First, we would recommend obtaining a USDA or CFIA inspection in nearly all cases. Even if the product is not showing a high level of defects, the objective information provided by an inspection certificate helps ‘fill in the blanks’ and facilitate a fair resolution. It doesn’t matter so much who calls for the government inspection, as long as one is obtained.
Ultimately, the wholesaler needs an inspection certificate to support the returns it offers, and the truck broker needs an inspection certificate to support the damages claimed against the carrier.

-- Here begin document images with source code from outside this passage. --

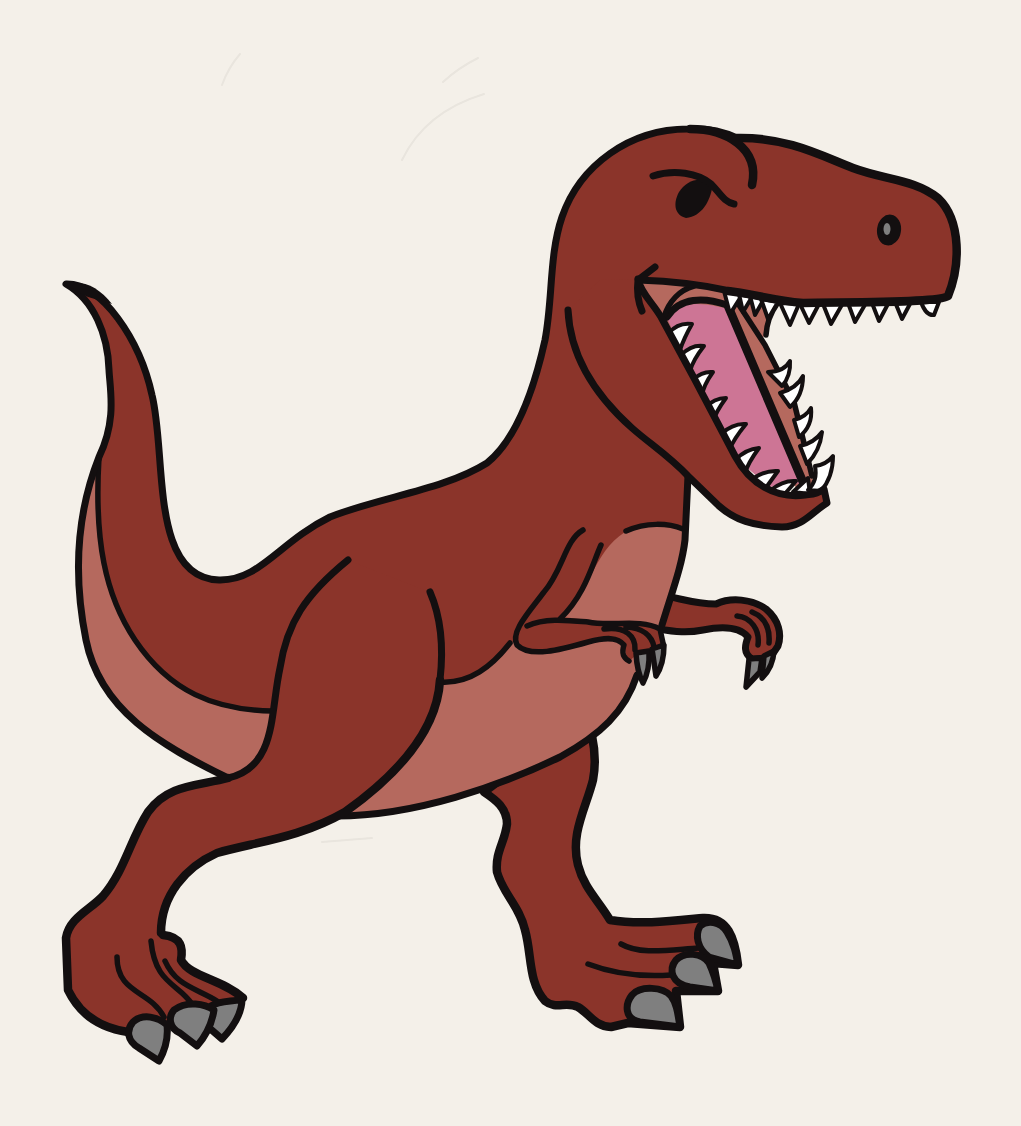
<!DOCTYPE html>
<html lang="en">
<head>
<meta charset="utf-8">
<title>Roaring dinosaur</title>
<style>
:root{--paper:#f4f0e9;--hide:#8b342a;--belly:#b5695e;--tongue:#cd7595;--claw:#7f7f7f;--ink:#130f10;--tooth:#fff;--smudge:#e9e5de}
html,body{margin:0;background:var(--paper);overflow:hidden}
svg{display:block;width:1021px;height:1126px}
.paper{fill:var(--paper)}
.smudge{fill:none;stroke:var(--smudge);stroke-width:2;stroke-linecap:round}
.hide{fill:var(--hide)}
.belly{fill:var(--belly)}
.tongue{fill:var(--tongue)}
.claw{fill:var(--claw)}
.ink{fill:var(--ink)}
.outline{stroke:var(--ink);stroke-width:7;stroke-linejoin:round;stroke-linecap:round}
.heavy{stroke-width:8.5}
.fine{stroke-width:5.5}
.line{fill:none}
.teeth{fill:var(--tooth);stroke:var(--ink);stroke-width:4;stroke-linejoin:round}
</style>
</head>
<body>
<svg viewBox="0 0 1021 1126" role="img" aria-label="Red-brown tyrannosaurus striding to the right with its mouth open">
<rect class="paper" width="1021" height="1126"/>
<g class="smudge">
<path d="M222 85Q228 68 240 54M443 82Q458 68 478 58M402 160Q425 112 484 94M322 842L372 838"/>
</g>

<g id="far-leg">
<path class="hide outline heavy" d="M484 792C496 800 507 808 507 824C505 842 495 852 497 872C503 894 519 905 525 930C532 955 528 982 545 1001C556 1010 566 1001 578 1007C590 1014 594 1026 611 1027L628 1023L680 1027L676 991L718 991L713 963L738 965C735 938 728 917 703 918C672 921 640 925 610 920C598 900 584 888 578 865C570 834 586 808 593 780C596 764 595 750 592 736L540 750Z"/>
<path class="outline fine line" d="M621 944C640 955 668 950 699 948M588 964C614 974 642 977 671 975"/>
<g class="claw outline">
<path d="M700 926C707 920 720 921 727 932C734 943 736 954 738 965L709 957C697 948 695 935 700 926Z"/>
<path d="M676 960C685 951 702 953 709 963Q715 976 718 991L690 987C672 984 668 970 676 960Z"/>
<path d="M632 995C641 985 663 987 671 996C677 1004 678 1015 680 1027L640 1022C624 1019 625 1004 632 995Z"/>
</g>
</g>

<g id="far-arm">
<path class="hide outline" d="M660 595C680 598 694 604 716 604C731 597 752 599 766 609C779 620 782 634 778 646L770 658L752 659C743 653 745 645 748 637C738 625 718 627 703 630C688 633 676 632 658 629Z"/>
<path class="outline fine line" d="M737 616C751 617 760 630 758 645M752 612C767 618 770 630 769 643"/>
<path class="claw outline fine" d="M749 659L762 658L760 672L746 687Z"/>
<path class="claw outline fine" d="M764 656L774 651Q773 667 762 678Z"/>
</g>

<g id="body">
<path class="hide" d="M66 284C102 283 140 340 152 395C167 455 149 578 219 580C260 581 279 542 330 517C380 497 444 490 487 463C518 438 535 385 545 340C553 298 549 255 562 217C580 165 630 129 688 129C709 128 724 132 737 138C788 137 822 156 853 168C885 180 914 179 938 198C962 221 960 267 948 296C940 303 850 302 803 303C755 297 710 279 638 279C640 292 653 303 661 317L694 378L738 460L688 476L685 540C682 566 672 592 662 625L637 675C625 712 600 735 560 757C500 786 415 816 345 816L228 778C160 745 100 710 86 640C72 570 78 510 99 457C117 420 110 390 109 370C108 335 94 300 66 284Z"/>
<path class="belly" d="M99 457C94 540 105 595 135 640C170 692 215 710 275 711L262 758L228 778C160 745 100 710 86 640C72 570 78 510 99 457Z"/>
<path class="belly" d="M440 682C470 684 492 666 510 643L560 619C590 595 592 553 625 532C646 522 668 523 683 529L685 540C682 566 672 592 662 625L637 675C625 712 600 735 560 757C500 786 415 816 345 816L400 762C425 735 437 710 440 682Z"/>
<path class="outline fine line" d="M99 457C94 540 105 595 135 640C170 692 215 710 272 711M440 682C470 684 492 666 510 643M626 531C646 522 668 523 683 529"/>
<path class="outline line" d="M228 778C160 745 100 710 86 640C72 570 78 510 99 457C117 420 110 390 109 370C108 335 94 300 66 284C102 283 140 340 152 395C167 455 149 578 219 580C260 581 279 542 330 517C380 497 444 490 487 463C518 438 535 385 545 340C553 298 549 255 562 217C580 165 630 129 688 129C709 128 724 132 737 138"/>
<path class="outline line" d="M688 476L685 540C682 566 672 592 662 625M637 675C625 712 600 735 560 757C500 786 415 816 337 816"/>
<path class="ink" d="M64 284C84 279 99 288 112 304L88 297Z"/>
</g>

<g id="near-leg">
<path class="hide" d="M348 560C305 595 292 618 281 668C269 715 277 780 228 778C198 786 168 786 148 812C130 840 125 870 103 896C90 910 69 918 66 938L68 990C80 1015 100 1028 128 1032L160 1061L170 1027L197 1046L209 1026L222 1040L243 998C222 979 190 977 182 959C183 942 172 934 161 933C161 895 186 867 217 853C255 842 300 838 345 812C385 792 438 735 440 680C444 645 440 615 430 592Z"/>
<path class="outline line" d="M348 560C305 595 287 623 280 668C270 713 277 767 228 778"/>
<path class="outline heavy line" d="M228 778C198 786 168 784 148 812C130 840 125 870 103 896C90 910 69 918 66 938L68 990C80 1015 100 1028 128 1032M161 933C161 895 186 867 217 853C255 842 300 838 345 812C390 780 437 735 440 680"/>
<path class="outline line" d="M440 680C444 645 440 615 430 592"/>
<path class="outline heavy line" d="M163 935C182 937 183 948 181 960C190 977 222 979 243 998"/>
<path class="outline fine line" d="M117 957C117 994 150 990 164 1017M151 941C155 984 178 983 192 1004M165 961C176 986 196 988 217 1001"/>
<g class="claw outline">
<path d="M211 1006C220 1000 234 1002 242 999Q242 1018 222 1039L207 1026Z"/>
<path d="M174 1010C187 1000 205 1004 214 1010Q211 1030 197 1046L180 1033C169 1028 168 1017 174 1010Z"/>
<path d="M133 1022C143 1013 158 1017 167 1025Q169 1043 159 1061L139 1048C127 1041 126 1030 133 1022Z"/>
</g>
</g>

<g id="near-arm">
<path class="hide" d="M583 530C565 540 563 570 544 592C529 612 510 632 517 645C530 658 560 650 588 642C606 637 618 637 624 645L628 662L640 652L662 644L660 629C640 618 612 627 590 620L562 617C585 595 585 570 601 545Z"/>
<path class="outline fine line" d="M583 530C565 540 563 570 544 592C529 612 510 632 517 645C530 658 560 650 588 642C606 637 618 637 624 645C621 654 624 658 629 661M601 545C592 565 585 595 560 619M527 626C545 618 565 620 588 622C612 627 639 618 660 629L663 643M604 629C625 626 636 636 635 650M626 627C643 628 652 636 654 647"/>
<path class="claw outline fine" d="M636 653L649 651Q650 670 643 683Q637 672 636 653Z"/>
<path class="claw outline fine" d="M652 649L664 645Q664 664 656 676Z"/>
</g>

<g id="mouth">
<path class="belly" d="M640 282L700 286L728 292L777 304L763 338L791 397L814 484L798 490L661 317Z"/>
<path class="tongue" d="M667 318C680 298 706 304 725 308L802 483L770 487L740 462L694 378Z"/>
<path class="outline line" d="M667 317C680 297 704 297 727 305"/>
<path class="outline fine line" d="M664 317C669 301 680 290 694 286"/>
<path class="outline heavy line" d="M728 306L803 482"/>
<path class="outline fine line" d="M739 305L765 345L794 402L812 476"/>
<path class="outline fine line" d="M777 304Q767 318 766 335"/>
<g id="lower-teeth-far" class="teeth">
<path d="M768 372Q784 372 790 361Q791 376 782 386Z"/>
<path d="M780 393Q797 388 803 376Q803 396 790 407Z"/>
<path d="M794 420Q806 417 811 408Q813 426 799 437Z"/>
<path d="M800 446Q814 443 822 432Q820 451 807 464Z"/>
</g>
<g id="lower-teeth-near" class="teeth">
<path d="M669 333Q678 322 692 324Q684 338 680 350Z"/>
<path d="M681 355Q692 344 704 346Q693 360 690 371Z"/>
<path d="M694 379Q702 371 713 372Q703 386 702 396Z"/>
<path d="M705 408Q714 398 726 398Q715 413 713 422Z"/>
<path d="M721 434Q733 423 746 424Q733 440 730 449Z"/>
<path d="M735 460Q746 449 759 448Q748 463 745 473Z"/>
<path d="M752 479Q765 470 778 471L765 489Z"/>
<path d="M771 490Q783 480 796 481L783 496Z"/>
<path d="M793 492L808 478L810 494Z"/>
<path d="M808 490Q818 481 815 466Q826 465 833 456Q833 477 821 491Z"/>
</g>
</g>

<g id="lower-jaw">
<path class="hide" d="M638 279C640 292 653 303 661 317L694 378L735 456C750 484 776 499 805 495L824 489L827 503C812 512 803 527 782 527C753 526 735 520 719 506L688 476L632 428C595 395 570 355 568 310L600 280Z"/>
<path class="outline line" d="M568 310C570 355 595 395 632 428C650 444 668 455 688 476L719 506C735 520 753 526 782 527C803 527 812 512 827 503L824 489C815 496 810 494 805 495C776 499 750 484 735 456L694 378L661 317C653 303 640 292 638 279"/>
</g>

<g id="head">
<g id="upper-teeth" class="teeth">
<path d="M724 291L742 295L730 314Z"/>
<path d="M739 294L752 297L743 312Z"/>
<path d="M750 296L764 299L755 315Z"/>
<path d="M761 299L778 302L768 319Z"/>
<path d="M780 303L799 304L790 325Z"/>
<path d="M800 304L819 304L809 323Z"/>
<path d="M823 304L843 303L831 324Z"/>
<path d="M848 303L866 303L855 322Z"/>
<path d="M872 303L889 302L879 321Z"/>
<path d="M895 302L911 302L902 319Z"/>
<path d="M921 302L939 302L934 315Q926 316 921 302Z"/>
</g>
<path class="outline heavy line" d="M737 138C788 137 822 156 853 168C885 180 914 179 938 198C962 221 960 267 948 296C940 303 850 302 803 303C770 300 750 293 728 291"/>
<path class="outline line" d="M730 291C700 284 670 281 638 280L655 267M638 280Q636 297 642 311"/>
<path class="outline heavy line" d="M690 129C726 129 760 148 752 185"/>
<path class="ink" d="M679 192C687 180 700 176 713 184C710 202 702 216 686 218C674 215 673 203 679 192Z"/>
<path class="outline line" d="M653 176C674 169 698 173 711 184C720 193 724 202 734 204"/>
<ellipse class="ink" cx="889" cy="230" rx="12" ry="15.5" transform="rotate(8 889 230)"/>
<ellipse class="claw" cx="887" cy="229" rx="3.5" ry="6"/>
</g>
</svg>
</body>
</html>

Second, when placing rejected product, we recommend truck brokers confirm, up front and in writing, your mutual understanding with the salvaging wholesaler that the produce will be handled on consignment (i.e., ‘for your account’) and that the wholesaler will provide a detailed (i.e., carton-level) accounting of its sales AND any government inspections necessary to support significantly below-market sales and any dumping or donation of product (beyond the 5 percent contemplated by PACA regulations).
Note that in order to support its returns, the wholesaler will often need to call for one inspection upon receipt of the product and a second inspection the following week before dumping or donating any unsold product.
Third, we would recommend not readily accepting unsupported returns from the wholesaler. If, for example, the wholesaler has provided no proof that the product was affected with appreciable defects, and yet the wholesaler’s detailed accounting reports none of the cartons sold for even one-half the delivered cost (f.o.b. price plus freight to the destination market) of the product, we would advise the truck broker promptly object and ask for additional support before accepting the proffered returns.
Sounds easy, but….
Of course, the approach outlined above is somewhat oversimplified. There are many situations where reasonable people might disagree as to what is a reasonable and good faith return on consignment in light of the commodities and other circumstances involved. The need for cooperation, reasonableness, and occasional compromise between business partners cannot be ignored in favor of simply implementing a handful of best practices.
Despite the challenges, however, a truck broker who resolves to develop and maintain a network of wholesalers it can rely on to properly handle rejected loads in a mutually beneficial manner, guided by agreed-upon best practices, would seem to enjoy a competitive advantage.